Dataset entries:
- - -
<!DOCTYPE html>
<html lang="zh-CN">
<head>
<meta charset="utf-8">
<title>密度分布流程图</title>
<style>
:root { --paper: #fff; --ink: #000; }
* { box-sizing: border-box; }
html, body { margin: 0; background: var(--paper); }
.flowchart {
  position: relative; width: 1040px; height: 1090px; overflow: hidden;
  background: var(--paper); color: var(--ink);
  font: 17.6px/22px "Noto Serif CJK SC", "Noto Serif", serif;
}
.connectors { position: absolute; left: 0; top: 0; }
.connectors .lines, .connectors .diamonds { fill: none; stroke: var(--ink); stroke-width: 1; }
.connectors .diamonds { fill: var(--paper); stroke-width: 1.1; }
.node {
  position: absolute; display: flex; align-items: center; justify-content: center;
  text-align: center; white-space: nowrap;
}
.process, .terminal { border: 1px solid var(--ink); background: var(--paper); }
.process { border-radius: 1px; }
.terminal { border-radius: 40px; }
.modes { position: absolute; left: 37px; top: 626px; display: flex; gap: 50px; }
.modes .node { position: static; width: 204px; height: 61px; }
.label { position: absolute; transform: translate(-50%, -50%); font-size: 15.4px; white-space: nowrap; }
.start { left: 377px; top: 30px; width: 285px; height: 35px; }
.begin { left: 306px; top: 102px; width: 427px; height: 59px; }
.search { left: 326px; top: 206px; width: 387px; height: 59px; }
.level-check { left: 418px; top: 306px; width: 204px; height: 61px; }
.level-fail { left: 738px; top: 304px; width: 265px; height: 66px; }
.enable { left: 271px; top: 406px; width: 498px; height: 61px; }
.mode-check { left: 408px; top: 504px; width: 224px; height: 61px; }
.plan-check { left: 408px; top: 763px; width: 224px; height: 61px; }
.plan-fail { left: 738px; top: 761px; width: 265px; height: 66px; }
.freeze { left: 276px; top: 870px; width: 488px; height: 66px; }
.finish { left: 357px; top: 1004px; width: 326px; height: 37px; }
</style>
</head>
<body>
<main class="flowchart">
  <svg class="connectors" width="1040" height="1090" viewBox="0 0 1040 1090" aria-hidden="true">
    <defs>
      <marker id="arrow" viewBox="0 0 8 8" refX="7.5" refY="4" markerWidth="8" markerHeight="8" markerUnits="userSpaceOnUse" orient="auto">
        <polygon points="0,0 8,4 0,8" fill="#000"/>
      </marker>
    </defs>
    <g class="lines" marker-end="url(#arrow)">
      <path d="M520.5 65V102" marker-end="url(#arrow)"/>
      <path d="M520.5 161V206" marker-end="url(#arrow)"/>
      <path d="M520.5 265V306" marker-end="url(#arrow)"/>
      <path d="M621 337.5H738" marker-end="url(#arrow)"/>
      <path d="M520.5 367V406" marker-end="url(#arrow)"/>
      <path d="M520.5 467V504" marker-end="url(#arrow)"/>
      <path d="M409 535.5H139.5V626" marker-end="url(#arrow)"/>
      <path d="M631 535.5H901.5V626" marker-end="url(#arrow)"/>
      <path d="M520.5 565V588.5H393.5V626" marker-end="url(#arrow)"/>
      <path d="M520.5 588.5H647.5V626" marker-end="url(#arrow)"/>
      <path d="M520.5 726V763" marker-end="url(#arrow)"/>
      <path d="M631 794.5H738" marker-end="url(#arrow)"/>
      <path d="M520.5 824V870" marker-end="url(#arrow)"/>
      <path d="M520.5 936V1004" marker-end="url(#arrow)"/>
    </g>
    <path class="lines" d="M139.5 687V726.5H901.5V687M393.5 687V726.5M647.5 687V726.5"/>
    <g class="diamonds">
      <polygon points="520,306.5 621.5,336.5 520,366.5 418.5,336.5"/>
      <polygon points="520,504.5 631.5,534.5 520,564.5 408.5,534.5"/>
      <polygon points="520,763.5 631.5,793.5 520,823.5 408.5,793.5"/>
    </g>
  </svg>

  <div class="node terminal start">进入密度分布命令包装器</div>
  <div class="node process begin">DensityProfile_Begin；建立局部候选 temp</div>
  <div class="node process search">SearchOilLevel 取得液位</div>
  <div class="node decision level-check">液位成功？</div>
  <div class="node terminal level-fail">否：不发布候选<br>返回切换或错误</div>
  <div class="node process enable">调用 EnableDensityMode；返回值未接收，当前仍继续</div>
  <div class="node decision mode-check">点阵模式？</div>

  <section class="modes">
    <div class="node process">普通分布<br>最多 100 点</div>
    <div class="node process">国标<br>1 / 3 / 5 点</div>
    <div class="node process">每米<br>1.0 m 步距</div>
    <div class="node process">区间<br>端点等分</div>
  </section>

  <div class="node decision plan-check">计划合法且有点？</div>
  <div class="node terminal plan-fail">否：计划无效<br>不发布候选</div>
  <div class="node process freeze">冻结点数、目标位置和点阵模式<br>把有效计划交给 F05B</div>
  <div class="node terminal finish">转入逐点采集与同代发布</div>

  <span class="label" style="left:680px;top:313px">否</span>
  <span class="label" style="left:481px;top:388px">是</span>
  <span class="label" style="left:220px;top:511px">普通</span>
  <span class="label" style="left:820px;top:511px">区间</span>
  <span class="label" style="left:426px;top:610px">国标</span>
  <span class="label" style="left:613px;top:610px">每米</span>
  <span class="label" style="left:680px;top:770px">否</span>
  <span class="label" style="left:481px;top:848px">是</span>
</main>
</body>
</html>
- - -
*YOUR OBJECTIVE*
Each line of the records with the word "label" in it is to be copied.

*RESPONSE TO THIS TASK*
.label { position: absolute; transform: translate(-50%, -50%); font-size: 15.4px; white-space: nowrap; }
  <span class="label" style="left:680px;top:313px">否</span>
  <span class="label" style="left:481px;top:388px">是</span>
  <span class="label" style="left:220px;top:511px">普通</span>
  <span class="label" style="left:820px;top:511px">区间</span>
  <span class="label" style="left:426px;top:610px">国标</span>
  <span class="label" style="left:613px;top:610px">每米</span>
  <span class="label" style="left:680px;top:770px">否</span>
  <span class="label" style="left:481px;top:848px">是</span>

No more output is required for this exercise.